> [WHAT YOU SHOULD DO] Your task is to repeat the lines below exactly, excluding any pictures they contain.

> [INPUT]
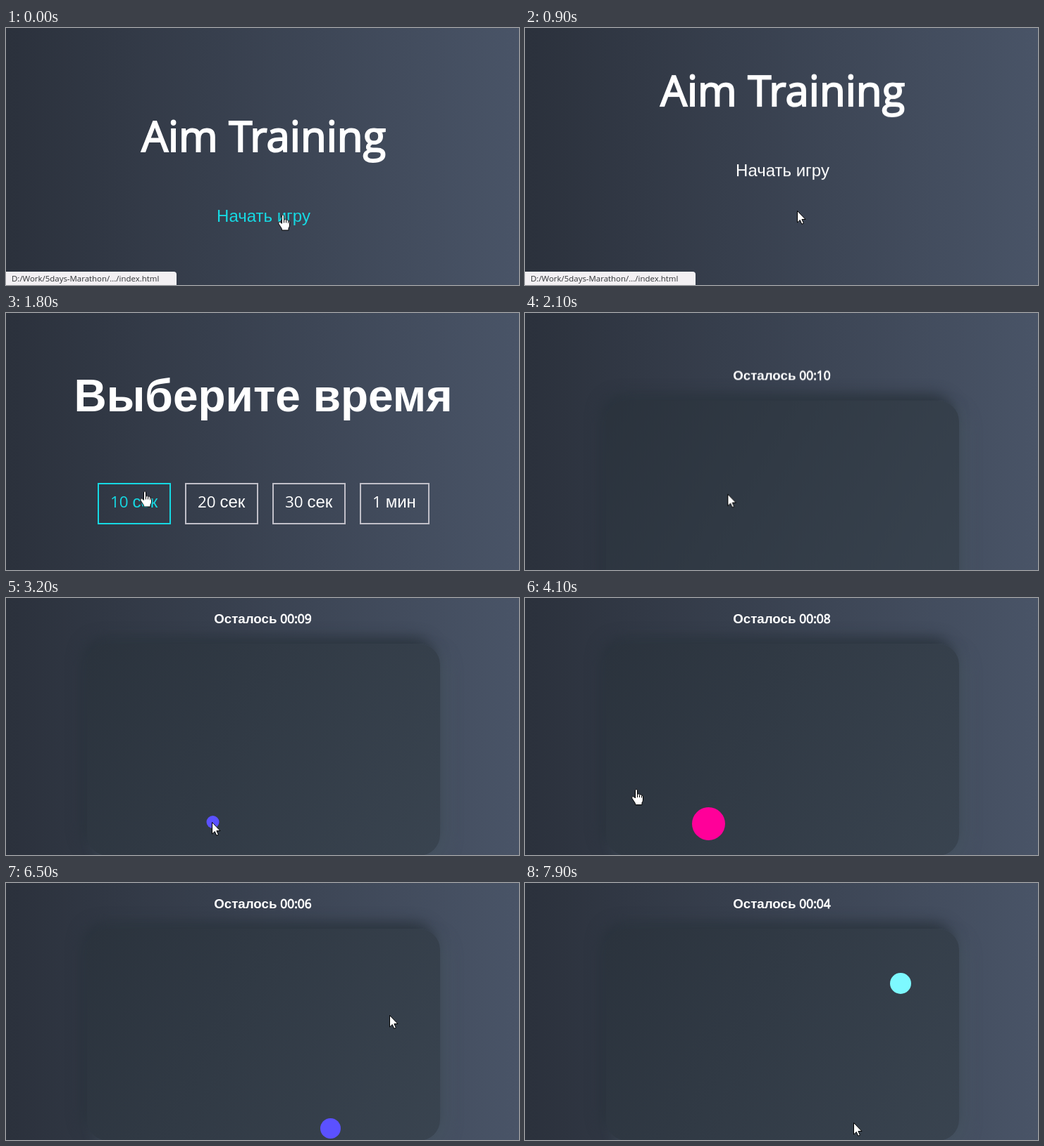
An HTML page for the animation above (8000 ms loop, 728x366 px).

```html
<!DOCTYPE html>
<html lang="ru">
<head>
<meta charset="utf-8">
<title>Aim Training</title>
<style>
html, body { margin: 0; width: 100%; height: 100%; overflow: hidden; }
body { background: linear-gradient(90deg, #2b313c, #495467); }
.stage { position: relative; width: 728px; height: 366px; overflow: hidden; }
.stage * { animation-duration: 8s; animation-iteration-count: infinite; }
svg { position: absolute; left: 0; top: 0; overflow: visible; }
text { font-family: "Liberation Sans", Arial, sans-serif; fill: #fff; }
.latin { font-family: "Open Sans", sans-serif; }

/* three screens stacked in one track */
.track { position: absolute; inset: 0 0 auto; height: 1098px; animation-name: slide; }
.board {
  position: absolute; left: 115px; top: 797px; width: 501px; height: 302px;
  border-radius: 30px;
  background: linear-gradient(118.38deg, #2a323c -4.6%, #485563 200.44%);
  box-shadow: -8px -8px 20px #2a333d, 10px 7px 20px #475462;
}
@keyframes slide {
  0%, 10.35% { transform: none; animation-timing-function: ease; }
  16.6%, 22.9% { transform: translateY(-366px); animation-timing-function: ease; }
  29.15%, 100% { transform: translateY(-732px); }
}

/* start screen */
.logo { font-size: 59.8px; stroke: #fff; stroke-width: 2px; }
.start { font-size: 24px; animation-name: start; animation-timing-function: step-end; }
@keyframes start { 0% { fill: #16d9e3; } 11% { fill: #fff; } }

/* time choice */
.title { font: bold 64px "Liberation Sans", Arial, sans-serif; }
.times text { font-size: 24px; }
.times .latin { font-size: 22.4px; }
.times rect { fill: none; stroke: #c0bfc8; stroke-width: 2px; }
.times g:first-child > * { animation-timing-function: step-end; }
.times g:first-child rect { animation-name: edge; }
.times g:first-child text { animation-name: label; }
@keyframes edge { 0%, 24.5% { stroke: #c0bfc8; } 21.6% { stroke: #16d9e3; } }
@keyframes label { 0%, 24.5% { fill: #fff; } 21.6% { fill: #16d9e3; } }

/* game */
.left { font: bold 18.72px "Liberation Sans", Arial, sans-serif; }
.clock {
  position: absolute; left: 389.3px; top: 751px; color: #fff;
  font: 17.4px/20px "Open Sans", sans-serif; -webkit-text-stroke: .8px #fff;
}
.clock::after { content: "10"; animation: clock 8s step-end infinite; }
@keyframes clock {
  0% { content: "10"; }
  36% { content: "09"; }
  48.5% { content: "08"; }
  61% { content: "07"; }
  73.5% { content: "06"; }
  86% { content: "05"; }
  98.5%, 100% { content: "04"; }
}
.ball { animation-name: ball; animation-timing-function: step-end; }
@keyframes ball {
  0% { cx: 293.5px; cy: 319px; r: 9px; fill: #5b51ff; }
  41.5% { cx: 165px; cy: 270px; r: 20px; fill: #7df9ff; }
  51.2% { cx: 260.5px; cy: 321.5px; r: 23.5px; fill: #ff0099; }
  64% { cx: 596px; cy: 160px; r: 16px; fill: #ff0099; }
  78.7% { cx: 460.5px; cy: 349.5px; r: 14.5px; fill: #5b51ff; }
  95.5%, 100% { cx: 533px; cy: 143px; r: 15px; fill: #7df9ff; }
}

.status {
  position: absolute; left: 0; top: 347px; width: 242px; height: 19px;
  border-radius: 0 4px 0 0; background: #f3f0f3; color: #303336;
  font: 11.45px/20px "Open Sans", sans-serif; text-indent: 8px; white-space: nowrap;
  animation-name: status; animation-timing-function: linear;
}
@keyframes status { 0%, 13% { opacity: 1; } 16.1%, 100% { opacity: 0; } }

/* pointer */
.pointer { animation-name: move; animation-timing-function: ease-in-out; }
.pointer g { fill: #fff; stroke: #000; stroke-linejoin: round; animation-name: shape; animation-timing-function: step-end; }
.hand { --over: 1; --off: 0; }
.arrow { --over: 0; --off: 1; }
@keyframes shape {
  0%, 21.6%, 40.4%, 50.3%, 60.5%, 77.3%, 86.8% { opacity: var(--over); }
  11%, 24.5%, 42%, 56.4%, 64.6%, 79%, 98.6%, 100% { opacity: var(--off); }
}
@keyframes move {
  0%, 7% { transform: translate(393px, 265.5px); }
  11%, 17.5% { transform: translate(387px, 261px); }
  22%, 23.2% { transform: translate(197px, 253.5px); }
  28.7% { transform: translate(350px, 262px); }
  35% { transform: translate(312px, 332px); }
  40%, 41.4% { transform: translate(293px, 320px); }
  46.2%, 48.7% { transform: translate(96px, 292px); }
  51%, 56.2% { transform: translate(158px, 272px); }
  62%, 64.2% { transform: translate(249px, 319.5px); }
  66.3% { transform: translate(302px, 280px); }
  73% { transform: translate(612px, 185px); }
  77.5%, 78.7% { transform: translate(600px, 165px); }
  81.25% { transform: translate(545px, 189px); }
  84% { transform: translate(310px, 290px); }
  87.5%, 90% { transform: translate(455px, 342px); }
  95%, 97.5% { transform: translate(466px, 341px); }
  98.7%, 100% { transform: translate(467px, 342px); }
}
</style>
</head>
<body>
<div class="stage">
  <div class="track">
    <div class="board"></div>
    <svg width="728" height="1098">
      <text class="logo latin" x="365.7" y="176" text-anchor="middle">Aim Training</text>
      <text class="start" x="365.5" y="276" text-anchor="middle">Начать игру</text>
      <g transform="translate(0 366)">
        <text class="title" x="365" y="140" text-anchor="middle">Выберите время</text>
        <g class="times">
          <g><rect x="131" y="243" width="102" height="57"/><text x="148" y="276.5"><tspan class="latin">10 </tspan>сек</text></g>
          <g><rect x="255" y="243" width="102" height="57"/><text x="272" y="276.5"><tspan class="latin">20 </tspan>сек</text></g>
          <g><rect x="379" y="243" width="102" height="57"/><text x="396" y="276.5"><tspan class="latin">30 </tspan>сек</text></g>
          <g><rect x="503" y="243" width="97" height="57"/><text x="520" y="276.5"><tspan class="latin">1 </tspan>мин</text></g>
        </g>
      </g>
      <g transform="translate(0 732)">
        <text class="left" x="295.2" y="36">Осталось</text>
        <circle class="ball"/>
      </g>
    </svg>
    <div class="clock">00:</div>
  </div>
  <div class="status">D:/Work/5days-Marathon/.../index.html</div>
  <svg width="728" height="366">
    <g class="pointer">
      <g class="hand">
        <path d="M-1.5 12V1.5Q0-.6 1.5 1.5V7.5Q3.5 6 4.5 8Q6.5 7 7.5 9Q9.5 8.5 9.5 11V15Q9.5 18 8 19.5V22.5H-1.5V20.5L-6 13.5Q-7 11-5 10.5Q-3.5 10.5-1.5 13Z"/>
        <path d="M1.5 7.5V12M4.5 8.5V12M7.5 9.5V12.5"/>
      </g>
      <g class="arrow">
        <path d="M-.5-.5V16L3.3 12.5L5.8 18.3L8.4 17.1L5.9 11.5H11Z"/>
      </g>
    </g>
  </svg>
</div>
</body>
</html>
```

> [EXERCISE RESULT]
An HTML page for the animation above (8000 ms loop, 728x366 px).

```html
<!DOCTYPE html>
<html lang="ru">
<head>
<meta charset="utf-8">
<title>Aim Training</title>
<style>
html, body { margin: 0; width: 100%; height: 100%; overflow: hidden; }
body { background: linear-gradient(90deg, #2b313c, #495467); }
.stage { position: relative; width: 728px; height: 366px; overflow: hidden; }
.stage * { animation-duration: 8s; animation-iteration-count: infinite; }
svg { position: absolute; left: 0; top: 0; overflow: visible; }
text { font-family: "Liberation Sans", Arial, sans-serif; fill: #fff; }
.latin { font-family: "Open Sans", sans-serif; }

/* three screens stacked in one track */
.track { position: absolute; inset: 0 0 auto; height: 1098px; animation-name: slide; }
.board {
  position: absolute; left: 115px; top: 797px; width: 501px; height: 302px;
  border-radius: 30px;
  background: linear-gradient(118.38deg, #2a323c -4.6%, #485563 200.44%);
  box-shadow: -8px -8px 20px #2a333d, 10px 7px 20px #475462;
}
@keyframes slide {
  0%, 10.35% { transform: none; animation-timing-function: ease; }
  16.6%, 22.9% { transform: translateY(-366px); animation-timing-function: ease; }
  29.15%, 100% { transform: translateY(-732px); }
}

/* start screen */
.logo { font-size: 59.8px; stroke: #fff; stroke-width: 2px; }
.start { font-size: 24px; animation-name: start; animation-timing-function: step-end; }
@keyframes start { 0% { fill: #16d9e3; } 11% { fill: #fff; } }

/* time choice */
.title { font: bold 64px "Liberation Sans", Arial, sans-serif; }
.times text { font-size: 24px; }
.times .latin { font-size: 22.4px; }
.times rect { fill: none; stroke: #c0bfc8; stroke-width: 2px; }
.times g:first-child > * { animation-timing-function: step-end; }
.times g:first-child rect { animation-name: edge; }
.times g:first-child text { animation-name: label; }
@keyframes edge { 0%, 24.5% { stroke: #c0bfc8; } 21.6% { stroke: #16d9e3; } }
@keyframes label { 0%, 24.5% { fill: #fff; } 21.6% { fill: #16d9e3; } }

/* game */
.left { font: bold 18.72px "Liberation Sans", Arial, sans-serif; }
.clock {
  position: absolute; left: 389.3px; top: 751px; color: #fff;
  font: 17.4px/20px "Open Sans", sans-serif; -webkit-text-stroke: .8px #fff;
}
.clock::after { content: "10"; animation: clock 8s step-end infinite; }
@keyframes clock {
  0% { content: "10"; }
  36% { content: "09"; }
  48.5% { content: "08"; }
  61% { content: "07"; }
  73.5% { content: "06"; }
  86% { content: "05"; }
  98.5%, 100% { content: "04"; }
}
.ball { animation-name: ball; animation-timing-function: step-end; }
@keyframes ball {
  0% { cx: 293.5px; cy: 319px; r: 9px; fill: #5b51ff; }
  41.5% { cx: 165px; cy: 270px; r: 20px; fill: #7df9ff; }
  51.2% { cx: 260.5px; cy: 321.5px; r: 23.5px; fill: #ff0099; }
  64% { cx: 596px; cy: 160px; r: 16px; fill: #ff0099; }
  78.7% { cx: 460.5px; cy: 349.5px; r: 14.5px; fill: #5b51ff; }
  95.5%, 100% { cx: 533px; cy: 143px; r: 15px; fill: #7df9ff; }
}

.status {
  position: absolute; left: 0; top: 347px; width: 242px; height: 19px;
  border-radius: 0 4px 0 0; background: #f3f0f3; color: #303336;
  font: 11.45px/20px "Open Sans", sans-serif; text-indent: 8px; white-space: nowrap;
  animation-name: status; animation-timing-function: linear;
}
@keyframes status { 0%, 13% { opacity: 1; } 16.1%, 100% { opacity: 0; } }

/* pointer */
.pointer { animation-name: move; animation-timing-function: ease-in-out; }
.pointer g { fill: #fff; stroke: #000; stroke-linejoin: round; animation-name: shape; animation-timing-function: step-end; }
.hand { --over: 1; --off: 0; }
.arrow { --over: 0; --off: 1; }
@keyframes shape {
  0%, 21.6%, 40.4%, 50.3%, 60.5%, 77.3%, 86.8% { opacity: var(--over); }
  11%, 24.5%, 42%, 56.4%, 64.6%, 79%, 98.6%, 100% { opacity: var(--off); }
}
@keyframes move {
  0%, 7% { transform: translate(393px, 265.5px); }
  11%, 17.5% { transform: translate(387px, 261px); }
  22%, 23.2% { transform: translate(197px, 253.5px); }
  28.7% { transform: translate(350px, 262px); }
  35% { transform: translate(312px, 332px); }
  40%, 41.4% { transform: translate(293px, 320px); }
  46.2%, 48.7% { transform: translate(96px, 292px); }
  51%, 56.2% { transform: translate(158px, 272px); }
  62%, 64.2% { transform: translate(249px, 319.5px); }
  66.3% { transform: translate(302px, 280px); }
  73% { transform: translate(612px, 185px); }
  77.5%, 78.7% { transform: translate(600px, 165px); }
  81.25% { transform: translate(545px, 189px); }
  84% { transform: translate(310px, 290px); }
  87.5%, 90% { transform: translate(455px, 342px); }
  95%, 97.5% { transform: translate(466px, 341px); }
  98.7%, 100% { transform: translate(467px, 342px); }
}
</style>
</head>
<body>
<div class="stage">
  <div class="track">
    <div class="board"></div>
    <svg width="728" height="1098">
      <text class="logo latin" x="365.7" y="176" text-anchor="middle">Aim Training</text>
      <text class="start" x="365.5" y="276" text-anchor="middle">Начать игру</text>
      <g transform="translate(0 366)">
        <text class="title" x="365" y="140" text-anchor="middle">Выберите время</text>
        <g class="times">
          <g><rect x="131" y="243" width="102" height="57"/><text x="148" y="276.5"><tspan class="latin">10 </tspan>сек</text></g>
          <g><rect x="255" y="243" width="102" height="57"/><text x="272" y="276.5"><tspan class="latin">20 </tspan>сек</text></g>
          <g><rect x="379" y="243" width="102" height="57"/><text x="396" y="276.5"><tspan class="latin">30 </tspan>сек</text></g>
          <g><rect x="503" y="243" width="97" height="57"/><text x="520" y="276.5"><tspan class="latin">1 </tspan>мин</text></g>
        </g>
      </g>
      <g transform="translate(0 732)">
        <text class="left" x="295.2" y="36">Осталось</text>
        <circle class="ball"/>
      </g>
    </svg>
    <div class="clock">00:</div>
  </div>
  <div class="status">D:/Work/5days-Marathon/.../index.html</div>
  <svg width="728" height="366">
    <g class="pointer">
      <g class="hand">
        <path d="M-1.5 12V1.5Q0-.6 1.5 1.5V7.5Q3.5 6 4.5 8Q6.5 7 7.5 9Q9.5 8.5 9.5 11V15Q9.5 18 8 19.5V22.5H-1.5V20.5L-6 13.5Q-7 11-5 10.5Q-3.5 10.5-1.5 13Z"/>
        <path d="M1.5 7.5V12M4.5 8.5V12M7.5 9.5V12.5"/>
      </g>
      <g class="arrow">
        <path d="M-.5-.5V16L3.3 12.5L5.8 18.3L8.4 17.1L5.9 11.5H11Z"/>
      </g>
    </g>
  </svg>
</div>
</body>
</html>
```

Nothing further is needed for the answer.